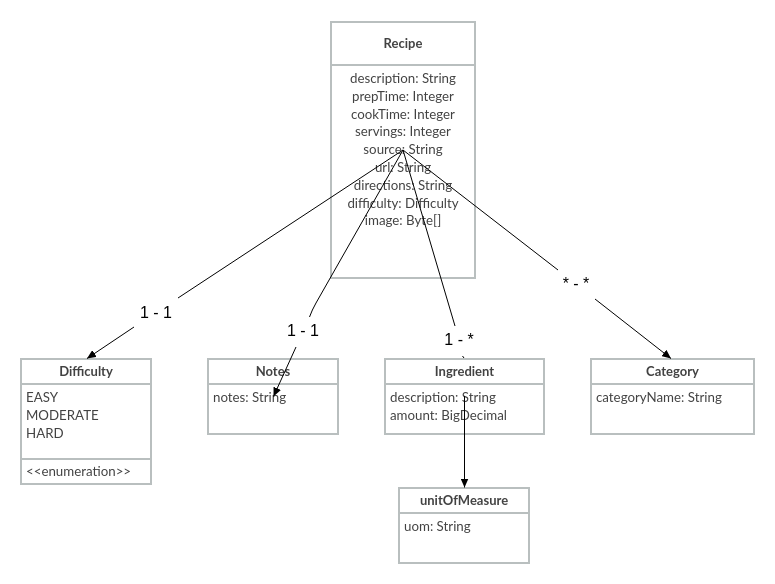
<!DOCTYPE html>
<html lang="en">
<head>
<meta charset="utf-8">
<title>Recipe class diagram</title>
<style>
:root {
  --paper: #ffffff;
  --frame: #b9bfbf;
  --text: #424242;
  --line: #000000;
}
* { box-sizing: border-box; margin: 0; padding: 0; }
body { background: var(--paper); overflow: hidden; }
.diagram {
  position: relative;
  width: 775px;
  height: 584px;
  overflow: hidden;
  background: var(--paper);
  color: var(--text);
  font: 13.3px/17.8px Lato, Carlito, sans-serif;
  white-space: nowrap;
}
.entity {
  position: absolute;
  display: flex;
  flex-direction: column;
  width: 132px;
  height: 77px;
  border: 2px solid var(--frame);
}
.entity h2 {
  display: flex;
  align-items: center;
  justify-content: center;
  flex: none;
  height: 25px;
  border-bottom: 2px solid var(--frame);
  font-size: 13px;
  font-weight: 700;
}
.entity ul { flex: 1; list-style: none; padding: 4px 4px 0; }
.stereotype {
  flex: none;
  height: 25px;
  padding: 3px 4px 0;
  border-top: 2px solid var(--frame);
}
.recipe { left: 330px; top: 21px; width: 146px; height: 258px; text-align: center; }
.recipe h2 { height: 43px; }
.difficulty { left: 20px; top: 358px; height: 127px; }
.notes { left: 207px; top: 358px; }
.ingredient { left: 384px; top: 358px; width: 161px; }
.category { left: 590px; top: 358px; width: 165px; }
.unit { left: 398px; top: 487px; }
.connectors { position: absolute; inset: 0; }
.connectors path { fill: none; stroke: var(--line); stroke-width: 1; }
.connectors .arrowhead { fill: var(--line); stroke: none; }
.multiplicity {
  position: absolute;
  transform: translate(-50%, -50%);
  color: var(--line);
  font: 16px/18px "Liberation Sans", Arial, sans-serif;
}
.to-difficulty { left: 156px; top: 313px; }
.to-notes { left: 303px; top: 331px; }
.to-ingredient { left: 459px; top: 340px; }
.to-category { left: 576px; top: 284px; }
</style>
</head>
<body>
<main class="diagram">
  <section class="entity recipe">
    <h2>Recipe</h2>
    <ul>
      <li>description: String</li>
      <li>prepTime: Integer</li>
      <li>cookTime: Integer</li>
      <li>servings: Integer</li>
      <li>source: String</li>
      <li>url: String</li>
      <li>directions: String</li>
      <li>difficulty: Difficulty</li>
      <li>image: Byte[]</li>
    </ul>
  </section>

  <section class="entity difficulty">
    <h2>Difficulty</h2>
    <ul>
      <li>EASY</li>
      <li>MODERATE</li>
      <li>HARD</li>
    </ul>
    <p class="stereotype">&lt;&lt;enumeration&gt;&gt;</p>
  </section>

  <section class="entity notes">
    <h2>Notes</h2>
    <ul><li>notes: String</li></ul>
  </section>

  <section class="entity ingredient">
    <h2>Ingredient</h2>
    <ul>
      <li>description: String</li>
      <li>amount: BigDecimal</li>
    </ul>
  </section>

  <section class="entity category">
    <h2>Category</h2>
    <ul><li>categoryName: String</li></ul>
  </section>

  <section class="entity unit">
    <h2>unitOfMeasure</h2>
    <ul><li>uom: String</li></ul>
  </section>

  <svg class="connectors" width="775" height="584" viewBox="0 0 775 584" aria-hidden="true">
    <defs>
      <marker id="arrow" markerUnits="userSpaceOnUse" markerWidth="10" markerHeight="8" refX="9" refY="4" orient="auto">
        <path class="arrowhead" d="M0 0L9 4L0 8Z"/>
      </marker>
    </defs>
    <path d="M403 150L178 298"/>
    <path d="M134 327L87 358.5" marker-end="url(#arrow)"/>
    <path d="M403 150L316 303Q312 310 309.5 317"/>
    <path d="M296 347L273.5 396.5" marker-end="url(#arrow)"/>
    <path d="M403 150L455 326"/>
    <path d="M462.5 356L464 358"/>
    <path d="M403 150L558 270"/>
    <path d="M595 299L671 358.5" marker-end="url(#arrow)"/>
    <path d="M464.5 396V487.5" marker-end="url(#arrow)"/>
  </svg>

  <span class="multiplicity to-difficulty">1 - 1</span>
  <span class="multiplicity to-notes">1 - 1</span>
  <span class="multiplicity to-ingredient">1 - *</span>
  <span class="multiplicity to-category">* - *</span>
</main>
</body>
</html>
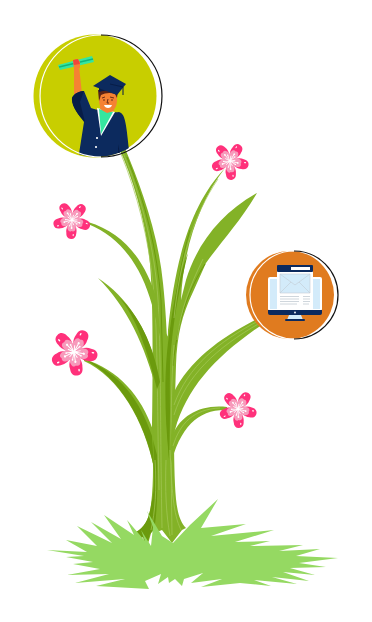
<!DOCTYPE html>
<html lang="en">
<head>
<meta charset="utf-8">
<title>Growing plant of learning</title>
<style>
:root {
  --paper: #ffffff; --ink: #111111;
  --lime: #c8ce00; --orange: #e07b1f;
  --leaf: #83b227; --leaf-dark: #6b9a0d; --leaf-light: #a5c95a; --grass: #95d962;
  --petal: #ff317b; --petal-soft: #f79abb;
  --navy: #0c2a5e; --navy-dark: #071d47; --skin: #f58233; --hair: #5a2316;
  --mint: #35e6a0; --mint-dark: #0fb57c; --ribbon: #f0463c;
  --screen: #d3ebfa; --line: #c3ccd4;
}
html, body { margin: 0; background: var(--paper); overflow: hidden; }
svg { display: block; width: 372px; height: 622px; }
.leaf { fill: var(--leaf); }
.shade { fill: var(--leaf-dark); }
.vein { fill: none; stroke: var(--leaf-light); stroke-width: .7; }
.vein-dark { fill: none; stroke: var(--leaf-dark); stroke-width: 1; }
.grass { fill: var(--grass); }
.ring { fill: none; stroke-width: 1.2; }
.ring-ink { stroke: var(--ink); }
.ring-paper { stroke: var(--paper); }
.navy { fill: var(--navy); }
.navy-dark { fill: var(--navy-dark); }
.skin { fill: var(--skin); }
.hair { fill: var(--hair); }
.mint { fill: var(--mint); }
.white { fill: var(--paper); }
.screen { fill: var(--screen); }
.rule { fill: none; stroke: var(--line); stroke-width: .8; }
</style>
</head>
<body>
<svg viewBox="0 0 372 622" role="img" aria-label="Flowering plant with a graduate and a computer in round badges">
  <defs>
    <g id="petal">
      <path fill="var(--petal)" d="M0 1C-3 4-6 8-5 13C-5 17-3 19 0 19C3 19 5 17 5 13C6 8 3 4 0 1Z"/>
      <path fill="var(--petal-soft)" d="M0 0C-3 3-5 6-4 9C-3 12-1 12 0 11C2 12 4 11 4 8C5 5 3 3 0 0Z"/>
      <path fill="none" stroke="var(--paper)" stroke-width=".8" d="M0 0V8M0 0L-2 6M0 0L2 5"/>
      <circle class="white" cy="8" r=".9"/>
      <circle class="white" cx="-2" cy="6" r=".7"/>
      <ellipse class="white" cx="2" cy="15" rx=".6" ry="1.1"/>
    </g>
    <g id="flower">
      <use href="#petal"/>
      <use href="#petal" transform="rotate(72)"/>
      <use href="#petal" transform="rotate(144)"/>
      <use href="#petal" transform="rotate(216)"/>
      <use href="#petal" transform="rotate(288)"/>
      <circle class="white" r="1.5"/>
    </g>
    <clipPath id="graduate-clip"><circle cx="97" cy="96" r="61"/></clipPath>
  </defs>

  <g id="plant">
    <path class="leaf" d="M152 430C153 455 154 480 151 505C149 519 145 527 136 532L140 538L144 537L147 547L152 530L157 532L162 530L172 543L182 530L186 528C178 520 176 505 175 485C174 460 174 440 174 420L170 340L158 320Z"/>
    <path class="shade" d="M152 436C154 470 156 485 151 505C149 519 145 527 136 532L139 539L143 537L146 549L150 534L154 530C157 515 158 490 157 455Z"/>
    <path class="leaf" d="M118 146C134 180 146 224 150 264C153 300 153 350 152 434L169 450C169 390 168 330 163 283C158 232 140 184 124 146Z"/>
    <path class="vein" d="M122 150C142 198 155 250 158 300C161 350 160 420 162 528M121 154C137 193 149 240 153 284C158 330 157 400 159 490"/>
    <path class="vein-dark" d="M127 157C146 204 157 250 161 300L163 382"/>
    <path class="leaf" d="M88 222C124 233 145 260 157 300L161 340L152 305C141 265 120 237 88 224Z"/>
    <path class="leaf" d="M98 278C127 297 149 329 159 377L157 392C145 345 127 307 98 278Z"/>
    <path class="shade" d="M119 297C139 316 153 343 160 382L157 389C147 349 136 317 119 297Z"/>
    <path class="leaf" d="M84 359C119 370 141 396 153 430L154 468C144 420 119 377 84 361Z"/>
    <path class="shade" d="M86 360C119 373 139 398 152 436L154 468C145 420 119 378 86 360Z"/>
    <path class="leaf" d="M225 168C193 202 176 252 168 330L165 420L174 430L176 365C177 335 182 315 193 292L206 263C220 243 240 222 257 193C221 213 197 244 186 280L181 300C183 250 199 202 225 168Z"/>
    <path class="shade" d="M188 253C180 287 173 317 170 365L169 458C164 410 164 365 170 329C174 299 179 275 188 253Z"/>
    <path class="vein-dark" d="M190 230C181 260 176 295 171 330M205 264C191 286 178 315 173 366"/>
    <path class="vein" d="M218 179C193 216 180 260 174 318M203 259C190 286 181 308 177 340M174 345C170 395 171 460 172 535"/>
    <path class="leaf" d="M261 317C221 337 190 360 174 392L169 465L175 430C187 387 216 356 263 324Z"/>
    <path class="vein" d="M260 320C218 342 188 366 174 405M260 323C216 348 186 376 174 415"/>
    <path class="leaf" d="M227 407C200 404 181 416 173 434L170 467C180 426 199 409 227 410Z"/>
    <path class="vein" d="M220 408C194 409 180 423 173 446"/>
    <path class="shade" d="M168 350L170 410L169 460L166 410Z"/>
    <path class="vein" d="M155 460C157 490 155 512 151 530M166 460C165 490 166 514 170 536M170 450C172 490 173 514 181 530"/>
  </g>

  <path id="grass" class="grass" d="M47 550L87 552L66 540L97 546L77 526L112 543L91 522L121 539L104 515L134 535L127 520L145 541L141 530L151 546L153 527L147 511L162 536L173 543L190 525L218 499L201 528L246 524L211 536L274 530L235 542L270 541L250 546L303 545L279 551L320 549L296 556L338 558L299 563L326 567L290 568L315 575L283 572L309 581L272 577L297 584L254 580L271 586L240 583L201 587L222 579L191 583L203 573L184 579L182 586L175 579L169 583L168 577L158 584L161 574L145 581L149 589L96 586L125 579L75 583L109 574L67 575L100 569L73 564L93 562L66 557L84 556Z"/>

  <g id="flowers">
    <use href="#flower" transform="translate(72 220) rotate(3)"/>
    <use href="#flower" transform="translate(230 161) rotate(-4)"/>
    <use href="#flower" transform="translate(74 352) rotate(-8) scale(1.25)"/>
    <use href="#flower" transform="translate(238 409) rotate(-3)"/>
  </g>

  <g id="graduate-badge">
    <circle cx="95" cy="96" r="61.5" fill="var(--lime)"/>
    <g clip-path="url(#graduate-clip)">
      <path class="skin" d="M74 68L79 66L82 94L74 96Z"/>
      <path class="navy" d="M72 98C74 93 80 91 84 91L91 108C97 110 112 113 119 112C125 114 126 121 129 150L130 160H78L84 122C79 115 72 107 72 98Z"/>
      <path class="navy-dark" d="M72 98C74 94 79 91 84 91L80 102L85 122C79 116 71 106 72 98ZM118 144L121 158H118Z"/>
      <path class="white" d="M97 108L115 112L101 136Z"/>
      <path class="mint" d="M99 109L113 112L101 134Z"/>
      <path class="skin" d="M101 102H114V111L107 113L100 109Z"/>
      <path class="skin" d="M99 91H117V100C117 108 113 112 108 112C102 112 99 107 99 100Z"/>
      <path class="hair" d="M98 90H118L117 98L115 94C110 92 105 93 101 95L99 101Z"/>
      <path fill="none" stroke="var(--hair)" stroke-width=".9" d="M102 98L105 97M110 97L114 98M103 100H105M111 100H113M108 99L107 103H109"/>
      <path class="white" d="M104 105H112C111 109 105 109 104 105Z"/>
      <path class="navy-dark" d="M99 85L119 88L118 94C111 90 105 90 99 92Z"/>
      <path class="navy" d="M93 86L110 75L126 84L117 95Z"/>
      <path fill="none" stroke="var(--navy-dark)" stroke-width="1" d="M110 84L123 87V95"/>
      <circle class="white" cx="97" cy="138" r="1.1"/>
      <circle class="white" cx="96" cy="147" r="1.1"/>
      <path class="mint" d="M58 65L92 56L94 62L60 70Z"/>
      <path fill="none" stroke="var(--mint-dark)" stroke-width="1.5" d="M59 67L93 59"/>
      <path class="skin" d="M73 61C75 58 79 59 80 62L80 68L74 69Z"/>
      <path fill="var(--ribbon)" d="M73 60L78 59L80 64L74 65Z"/>
    </g>
    <path class="ring ring-paper" d="M101 35A61 61 0 0 0 101 157"/>
    <path class="ring ring-ink" d="M101 35A61 61 0 0 1 101 157"/>
  </g>

  <g id="computer-badge">
    <circle cx="290" cy="295" r="44" fill="var(--orange)"/>
    <rect class="white" x="268" y="277" width="54" height="34" rx="2"/>
    <rect class="screen" x="270" y="279" width="50" height="30"/>
    <path class="navy" d="M268 310H322V313Q322 315 320 315H270Q268 315 268 313Z"/>
    <circle class="white" cx="295" cy="312.5" r=".9"/>
    <path class="screen" d="M289 315H301L303 320H287Z"/>
    <rect class="navy" x="285" y="319" width="20" height="2" rx="1"/>
    <rect class="white" x="277" y="271" width="36" height="38"/>
    <rect class="navy" x="277" y="265" width="36" height="7" rx="1"/>
    <rect class="white" x="291" y="267" width="19" height="3"/>
    <rect class="screen" x="280" y="274" width="30" height="19"/>
    <path fill="none" stroke="var(--line)" stroke-width=".6" d="M280 274L295 285L310 274M280 293L291 282M310 293L299 282M280 274H310V293H280Z"/>
    <path class="rule" d="M280 296.500H299M280 299H299M280 301.500H299M280 304H297M303 296.500H310M303 299H310M303 301.500H310M303 304H309"/>
    <path class="ring ring-paper" d="M294 251A44 44 0 0 0 294 339"/>
    <path class="ring ring-ink" d="M294 251A44 44 0 0 1 294 339"/>
  </g>
</svg>
</body>
</html>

──────────────────────────────

For the entries shown above, tally every line containing the word "overflow". Report the tally and nothing else.

# [Exercise output]
3